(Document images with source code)
* * *

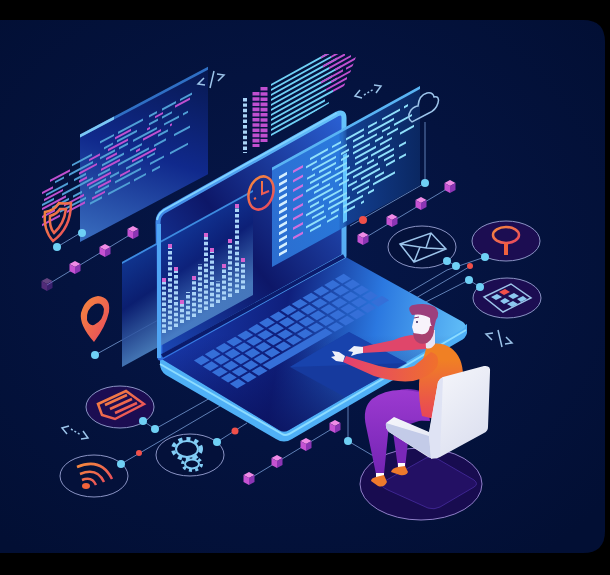
<!DOCTYPE html>
<html lang="en">
<head>
<meta charset="utf-8">
<title>Isometric developer workspace</title>
<style>
:root{--navy:#03123a;--cyan:#6fd0f5;--sky:#4aa8f5;--pink:#c04fd0;--orange:#f2633a;--red:#f0504a;--purple:#8a2fc4;--white:#eef0fa;--wire:#5f7fb5}
html,body{margin:0;background:#000;overflow:hidden}
svg{display:block}
.wire{fill:none;stroke:var(--wire);stroke-width:1}
.ring{fill:#04113a;stroke:#8a93c4;stroke-width:1}
.ring.violet{fill:#1c0d52}
.code{fill:none;stroke:var(--cyan);stroke-width:2.2}
.code.pink{stroke:var(--pink)}
.code.dim{stroke:#4f9fd6}
.bars{fill:none;stroke:#a9d4f7;stroke-width:4;stroke-dasharray:3.4 2}
.tips{fill:#d561cf}
.dot{fill:var(--cyan)}
.hot{fill:var(--red)}
.keys{stroke:#356fd8;stroke-width:8;stroke-dasharray:8 2;fill:none}
.tag{fill:none;stroke:#9cc4ea;stroke-width:1.5}
.glow{fill:none;stroke:url(#warm);stroke-width:2.5}
</style>
</head>
<body>
<svg width="610" height="575" viewBox="0 0 610 575" role="img" aria-label="Isometric illustration of a man working at a giant laptop surrounded by code windows and icons">
<defs>
<radialGradient id="night" cx=".47" cy=".45" r=".7"><stop offset="0" stop-color="#06174a"/><stop offset="1" stop-color="#020f34"/></radialGradient>
<linearGradient id="pane" x1="0" y1="0" x2=".15" y2="1"><stop offset="0" stop-color="#123a9c"/><stop offset=".45" stop-color="#0c2078"/><stop offset="1" stop-color="#4f86c8"/></linearGradient>
<linearGradient id="paneFade" x1="0" y1="1" x2="1" y2="0"><stop offset="0" stop-color="#3a6fc0"/><stop offset=".5" stop-color="#10298c"/><stop offset="1" stop-color="#07184f"/></linearGradient>
<linearGradient id="paneBright" x1="0" y1="0" x2="1" y2="0"><stop offset="0" stop-color="#2f78dc"/><stop offset=".45" stop-color="#2a7ee0"/><stop offset=".5" stop-color="#15459c"/><stop offset="1" stop-color="#0b2a66"/></linearGradient>
<linearGradient id="display" x1="0" y1="1" x2="1" y2="0"><stop offset="0" stop-color="#1b49b8"/><stop offset=".45" stop-color="#0d1768"/><stop offset="1" stop-color="#2b62d6"/></linearGradient>
<linearGradient id="frame" x1="0" y1="1" x2="1" y2="0"><stop offset="0" stop-color="#2f6fe0"/><stop offset="1" stop-color="#66c4fb"/></linearGradient>
<linearGradient id="deck" x1="0" y1=".4" x2="1" y2=".5"><stop offset="0" stop-color="#1a3eb4"/><stop offset=".4" stop-color="#0f1f7c"/><stop offset=".7" stop-color="#2b78e0"/><stop offset="1" stop-color="#62c0f8"/></linearGradient>
<linearGradient id="deckShade" x1="0" y1="0" x2="0" y2="1"><stop offset=".45" stop-color="#0a1260" stop-opacity="0"/><stop offset="1" stop-color="#0a0f58" stop-opacity=".75"/></linearGradient>
<linearGradient id="warm" x1="0" y1="0" x2="1" y2="1"><stop offset="0" stop-color="#f58a3c"/><stop offset="1" stop-color="#e8475f"/></linearGradient>
<linearGradient id="shirt" x1="0" y1="0" x2="0" y2="1"><stop offset=".2" stop-color="#f08024"/><stop offset="1" stop-color="#e83f5c"/></linearGradient>
<linearGradient id="sleeve" x1="0" y1="0" x2="1" y2="0"><stop offset="0" stop-color="#e33f72"/><stop offset="1" stop-color="#f0702c"/></linearGradient>
<linearGradient id="trousers" x1="0" y1="0" x2="0" y2="1"><stop offset="0" stop-color="#9c3ad0"/><stop offset="1" stop-color="#7424b4"/></linearGradient>
<linearGradient id="chair" x1="0" y1="0" x2="1" y2="1"><stop offset="0" stop-color="#fff"/><stop offset="1" stop-color="#d8dcee"/></linearGradient>
<g id="cube"><polygon points="0,-7 5.5,-4 0,-1 -5.5,-4" fill="#f08be6"/><polygon points="-5.5,-4 0,-1 0,6 -5.5,3" fill="#c552d2"/><polygon points="5.5,-4 0,-1 0,6 5.5,3" fill="#8c35b4"/></g>
<g id="tagMark" class="tag"><path d="M-7-2l-6 6 7 1M6-6l7 1-6 6M3-9l-4 17"/></g>
<g id="dotsMark" class="tag"><path d="M-8-2l-5 6 7 2M6-7l7 1-5 7"/><path d="M-4 3L6-3" stroke-dasharray="2 2"/></g>
<clipPath id="topCode"><polygon points="271,83 322,54 357,54 349,76 338,98 271,138"/></clipPath>
</defs>

<rect width="610" height="575" fill="#000"/>
<path id="backdrop" d="M0 20H583Q605 20 605 42V531Q605 553 583 553H0Z" fill="url(#night)"/>

<g id="connectors" class="wire">
<path d="M47 285L133 233M57 247L82 232M95 355L160 319M363 239L450 187M425 122V183L350 226M249 479L335 427"/>
<path d="M396 300L447 270L485 257M404 305L469 267M412 309L469 280L480 287M432 252L456 266"/>
<path d="M121 464L220 406M143 421L155 429L212 397M190 459L217 442L247 423M348 404V441L382 461"/>
</g>

<g id="code-window-left" transform="matrix(1 -.53 0 1 80 135)">
<rect width="128" height="107" fill="url(#paneFade)"/>
<path d="M0 1H128" stroke="#2f6fc4" stroke-width="3"/><path d="M0 1H34" stroke="#7cc8f4" stroke-width="3"/>
<g class="code dim"><path d="M20 18H112" stroke-dasharray="14 4 25 6 8 5"/><path d="M-8 26H92" stroke-dasharray="20 12 9 4"/><path d="M-25 34H108" stroke-dasharray="9 5 24 7 15 4"/><path d="M-34 42H88" stroke-dasharray="22 6 12 16"/><path d="M-38 50H110" stroke-dasharray="12 8 31 5"/><path d="M-28 58H75" stroke-dasharray="17 4 9 7"/><path d="M-20 66H108" stroke-dasharray="26 9 14 6"/><path d="M10 74H80" stroke-dasharray="12 6 22 4"/></g>
<g class="code pink"><path d="M35 22H110" stroke-dasharray="16 24 8 12"/><path d="M-30 30H70" stroke-dasharray="20 19 11 8"/><path d="M-38 38H92" stroke-dasharray="11 26 18 9"/><path d="M-36 46H60" stroke-dasharray="19 16 8 14"/><path d="M-38 54H82" stroke-dasharray="24 21"/><path d="M-38 62H50" stroke-dasharray="13 9 20 14"/><path d="M-38 70H25" stroke-dasharray="18 7"/></g>
</g>

<g id="code-list-top">
<path d="M245 98V153" class="bars" stroke-dasharray="2.5 3"/>
<g class="code pink" style="stroke-width:7;stroke-dasharray:3.6 1.6"><path d="M256 92V147M264 87V142"/></g>
<g clip-path="url(#topCode)"><g transform="matrix(1 -.55 0 1 271 84)" class="code">
<path d="M0 1H68M0 6H60M0 11H66M0 16H58M0 21H70M0 26H61M0 31H66M0 36H55M0 41H62M0 46H54M0 51H58"/>
<path class="code pink" d="M50 1H90M60 6H86M52 11H88M58 16H82M64 21H90M50 26H84M60 31H80M55 36H76M62 41H74" stroke-dasharray="22 3"/>
</g></g>
</g>

<g id="laptop">
<path d="M160 356L284 430L467 324V333Q466 338 460 341L292 439Q284 444 276 439L166 375Q160 371 160 364Z" fill="#4fb0f6"/>
<path d="M160 364L282 434Q285 436 289 434L466 330" fill="none" stroke="#8cdcff" stroke-width="2"/>
<path d="M160 358L344 256L463 322Q468 326 463 329L289 430Q284 433 279 430Z" fill="url(#deck)"/>
<path d="M160 358L344 256L463 322Q468 326 463 329L289 430Q284 433 279 430Z" fill="url(#deckShade)"/>
<g id="keyboard" class="keys" transform="matrix(1.086 -.629 .9 .58 193 360)"><path d="M0 5H140M0 15H140M0 25H140M0 35H140"/><path d="M0 45H140" stroke-dasharray="8 2 8 2 8 2 58 2 8 2"/></g>
<polygon id="trackpad" points="290,367 349,332 407,363 345,397" fill="#163a9e"/>
<polygon points="290,367 349,332 407,363" fill="#1a4ab8" opacity=".6"/>
<path id="screen" d="M158 222Q158 215 164 211L337 114Q344 111 344 118V256L160 358Z" fill="url(#display)" stroke="url(#frame)" stroke-width="5" stroke-linejoin="round"/>
<path d="M157 220Q158 214 164 210L337 113" fill="none" stroke="#7fd2ff" stroke-width="2"/>
<path d="M162 356L344 256" stroke="#0b1b6c" stroke-width="4"/>
</g>

<g id="chart-window">
<g transform="matrix(1 -.55 0 1 122 262)"><rect width="131" height="105" fill="url(#pane)" opacity=".85"/><path d="M0 1H131" stroke="#3d8be0" stroke-width="2"/></g>
<path d="M159 224V358" stroke="#4fa5f5" stroke-width="4"/>
<path class="bars" d="M164 333V282M170 330V248M176 327V271M182 323V304M188 320V292M194 317V280M200 313V264M206 310V237M212 307V252M218 303V281M224 300V268M230 297V243M237 293V208M243 289V262"/>
<g class="tips"><rect x="162" y="278" width="4" height="4"/><rect x="168" y="244" width="4" height="4"/><rect x="174" y="267" width="4" height="4"/><rect x="180" y="300" width="4" height="4"/><rect x="192" y="276" width="4" height="4"/><rect x="204" y="233" width="4" height="4"/><rect x="210" y="248" width="4" height="4"/><rect x="222" y="264" width="4" height="4"/><rect x="228" y="239" width="4" height="4"/><rect x="235" y="204" width="4" height="4"/><rect x="241" y="258" width="4" height="4"/></g>
</g>

<g id="code-window-right" transform="matrix(1 -.55 0 1 272 168)">
<rect width="148" height="99" fill="url(#paneBright)" opacity=".88"/>
<path d="M0 1H148" stroke="#59b4f4" stroke-width="3"/>
<path d="M73 26V94" stroke="#63c6ff" stroke-width="4"/>
<path d="M11 12V92" stroke="#d4efff" stroke-width="8" stroke-dasharray="3 4"/>
<path d="M26 14V86" stroke="#cf70e0" stroke-width="10" stroke-dasharray="2.5 7"/>
<g class="code" style="stroke:#8fe0fb"><path d="M38 12H136" stroke-dasharray="18 4 9 5"/><path d="M34 18H122" stroke-dasharray="11 4 26 6"/><path d="M40 24H140" stroke-dasharray="24 5 8 4"/><path d="M35 30H126" stroke-dasharray="8 4 17 5"/><path d="M38 36H142" stroke-dasharray="21 4 12 8"/><path d="M34 42H118" stroke-dasharray="13 3 28 5"/><path d="M42 48H138" stroke-dasharray="16 5 7 4"/><path d="M36 54H124" stroke-dasharray="25 6 10 4"/><path d="M38 60H134" stroke-dasharray="9 4 19 6"/><path d="M34 66H112" stroke-dasharray="18 5"/><path d="M40 72H126" stroke-dasharray="12 4 22 7"/><path d="M34 78H102" stroke-dasharray="20 5 8 4"/><path d="M38 84H92" stroke-dasharray="11 6"/></g>
</g>

<g id="clock" class="glow"><ellipse cx="261" cy="193" rx="12" ry="17" transform="rotate(18 261 193)"/><path d="M262 181V194L269 191M254 199l2-1" stroke-width="2"/></g>
<path id="shield" class="glow" d="M45 212Q54 211 59 203Q64 204 71 203Q71 228 53 241Q43 230 45 212ZM50 216Q57 214 60 209L66 209Q64 224 54 233Q49 227 50 216Z" stroke-width="2"/>
<path id="map-pin" fill="url(#warm)" fill-rule="evenodd" d="M94 342Q79 325 81 313Q85 298 98 296Q111 297 109 312Q106 326 94 342ZM94 325Q104 320 104 309Q102 302 95 304Q86 309 87 320Q89 326 94 325Z"/>
<path id="cloud" class="tag" d="M412 122Q406 118 411 110Q415 106 418 106Q419 95 427 93Q433 92 434 97Q440 96 438 103Q436 110 429 113Z"/>

<g id="markup-tags"><use href="#tagMark" x="211" y="80"/><use href="#dotsMark" x="368" y="92"/><use href="#tagMark" transform="translate(499 338) scale(1 -1)"/><use href="#dotsMark" transform="translate(75 432) scale(1 -1)"/></g>

<g id="cubes"><use href="#cube" x="47" y="285" opacity=".4"/><use href="#cube" x="75" y="268"/><use href="#cube" x="105" y="251"/><use href="#cube" x="133" y="233"/><use href="#cube" x="363" y="239"/><use href="#cube" x="392" y="221"/><use href="#cube" x="421" y="204"/><use href="#cube" x="450" y="187"/><use href="#cube" x="249" y="479"/><use href="#cube" x="277" y="462"/><use href="#cube" x="306" y="445"/><use href="#cube" x="335" y="427"/></g>

<g id="mail"><ellipse class="ring" cx="422" cy="247" rx="34" ry="21"/><path class="tag" d="M400 244L431 233L446 249L414 262ZM400 244L426 248L431 233M414 262L420 247M446 249L426 248"/></g>
<g id="search"><ellipse class="ring violet" cx="506" cy="241" rx="34" ry="20"/><ellipse class="glow" cx="506" cy="235" rx="13" ry="8"/><path d="M506 243V255" stroke="#f0603e" stroke-width="4"/></g>
<g id="calendar"><ellipse class="ring violet" cx="507" cy="298" rx="34" ry="20"/><polygon class="tag" points="484,297 511,284 531,298 503,312"/><g fill="#8cc8f0"><path d="M491 297l6-3 5 3-6 3zM507 304l6-3 5 3-6 3zM500 301l5-3 5 3-6 3zM508 296l6-3 5 3-6 3zM517 299l6-3 4 3-6 3z"/><path d="M499 292l6-3 5 3-6 3z" fill="#f0504a"/></g></g>
<g id="document"><ellipse class="ring violet" cx="120" cy="407" rx="34" ry="21"/><path class="glow" d="M98 404L126 391L144 404L115 419L102 415Z" stroke-width="2"/><path class="glow" d="M105 405L127 395M110 409L132 399M115 413L137 403" stroke-width="2"/></g>
<g id="settings"><ellipse class="ring" cx="190" cy="455" rx="34" ry="21"/><g fill="none" stroke="#82cdf5"><ellipse cx="187" cy="449" rx="11" ry="8" stroke-width="2"/><ellipse cx="187" cy="449" rx="14" ry="10" stroke-width="4" stroke-dasharray="4 4"/><ellipse cx="192" cy="464" rx="7" ry="4.5" stroke-width="2"/><ellipse cx="192" cy="464" rx="9.5" ry="6.5" stroke-width="3" stroke-dasharray="3 3.3"/></g></g>
<g id="wireless"><ellipse class="ring" cx="94" cy="476" rx="34" ry="21"/><g class="glow" stroke-width="3"><path d="M77 467Q101 457 112 479M80 474Q97 467 104 482M82 480Q92 476 96 485"/></g><ellipse cx="86" cy="486" rx="4" ry="3" fill="#f2633a"/></g>

<g id="nodes">
<g class="dot"><circle cx="447" cy="261" r="4"/><circle cx="456" cy="266" r="4"/><circle cx="485" cy="257" r="4"/><circle cx="469" cy="280" r="4"/><circle cx="480" cy="287" r="4"/><circle cx="425" cy="183" r="4"/><circle cx="57" cy="247" r="4"/><circle cx="82" cy="233" r="4"/><circle cx="95" cy="355" r="4"/><circle cx="143" cy="421" r="4"/><circle cx="155" cy="429" r="4"/><circle cx="121" cy="464" r="4"/><circle cx="217" cy="442" r="4"/><circle cx="348" cy="441" r="4"/></g>
<g class="hot"><circle cx="470" cy="266" r="3"/><circle cx="363" cy="220" r="4"/><circle cx="139" cy="453" r="3"/><circle cx="235" cy="431" r="3.5"/></g>
</g>

<g id="platform"><ellipse cx="421" cy="484" rx="61" ry="36" fill="#180c50" stroke="#8f7fc8"/><path d="M383 482L426 458Q431 455 436 458L474 480Q479 484 474 487L440 507Q434 510 428 508L388 490Q379 486 383 482Z" fill="#231064" stroke="#3d2590"/></g>

<g id="developer">
<path id="far-arm" d="M428 337Q412 332 394 340L361 347L362 353L398 351L426 349Z" fill="#e0466a"/>
<path d="M363 347L354 346L348 351L353 352L351 356L357 354L363 353Z" fill="var(--white)"/>
<path id="far-leg" d="M424 392Q398 384 388 398Q384 410 393 432L398 468H405L410 424L434 416Z" fill="#7a28b8"/>
<path d="M398 463H405V468H398Z" fill="#fff"/>
<path d="M398 467L405 466L408 472Q406 476 400 475L391 472Q392 468 398 467Z" fill="#ee7a2c"/>
<path id="near-leg" d="M426 394Q392 384 372 399Q362 408 366 426L376 474H384L389 425Q394 416 404 420L430 421Z" fill="url(#trousers)"/>
<path d="M376 473H384V478H376Z" fill="#fff"/>
<path d="M376 477L384 475L387 482Q384 488 378 486L371 481Q371 478 376 477Z" fill="#ee7a2c"/>
<path id="torso" d="M427 345Q440 341 451 348Q463 357 463 376L455 424L422 416Q415 382 424 356Z" fill="url(#shirt)"/>
<path id="near-arm" d="M431 352Q441 355 437 367Q430 377 413 381Q396 383 374 376L343 362L346 356L379 366Q400 371 414 366Z" fill="url(#sleeve)"/>
<path d="M345 356L339 352L332 351L335 356L331 357L336 361L343 362Z" fill="var(--white)"/>
<path id="neck" d="M425 330H435V344Q431 350 426 348Z" fill="#e9e3f2"/>
<path id="face" d="M415 314L433 313L434 333Q430 342 422 341L415 337L412 327Z" fill="#f8f3fb"/>
<path id="hair" d="M412 315Q406 307 413 305Q426 302 435 307Q441 313 436 320L434 328Q430 326 430 318Q422 313 412 315Z" fill="#9c3f7c"/>
<path id="beard" d="M434 326Q435 338 427 343Q418 346 414 338L413 333L420 334Q428 336 430 326Z" fill="#a8416f"/>
<circle cx="417" cy="322" r="1" fill="#30205c"/><path d="M414 318l5-1" stroke="#7c2f6c"/>
</g>

<g id="seat">
<path d="M386 423L394 417L429 432L438 382Q439 379 443 377L484 366Q491 365 490 372L488 427Q488 431 484 433L440 457Q434 460 428 457L389 432Q385 428 386 423Z" fill="url(#chair)"/>
<path d="M386 423L429 436L431 458L389 432Q385 428 386 423Z" fill="#c3cbe8"/>
<path d="M429 434L438 382Q439 379 443 377L440 456L431 459Z" fill="#dfe3f4"/>
</g>
</svg>
</body>
</html>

* * *

[Task]: Whenever the string "transform" turns up in a line of the data, copy that line.

[Written response]:
<g id="code-window-left" transform="matrix(1 -.53 0 1 80 135)">
<g clip-path="url(#topCode)"><g transform="matrix(1 -.55 0 1 271 84)" class="code">
<g id="keyboard" class="keys" transform="matrix(1.086 -.629 .9 .58 193 360)"><path d="M0 5H140M0 15H140M0 25H140M0 35H140"/><path d="M0 45H140" stroke-dasharray="8 2 8 2 8 2 58 2 8 2"/></g>
<g transform="matrix(1 -.55 0 1 122 262)"><rect width="131" height="105" fill="url(#pane)" opacity=".85"/><path d="M0 1H131" stroke="#3d8be0" stroke-width="2"/></g>
<g id="code-window-right" transform="matrix(1 -.55 0 1 272 168)">
<g id="clock" class="glow"><ellipse cx="261" cy="193" rx="12" ry="17" transform="rotate(18 261 193)"/><path d="M262 181V194L269 191M254 199l2-1" stroke-width="2"/></g>
<g id="markup-tags"><use href="#tagMark" x="211" y="80"/><use href="#dotsMark" x="368" y="92"/><use href="#tagMark" transform="translate(499 338) scale(1 -1)"/><use href="#dotsMark" transform="translate(75 432) scale(1 -1)"/></g>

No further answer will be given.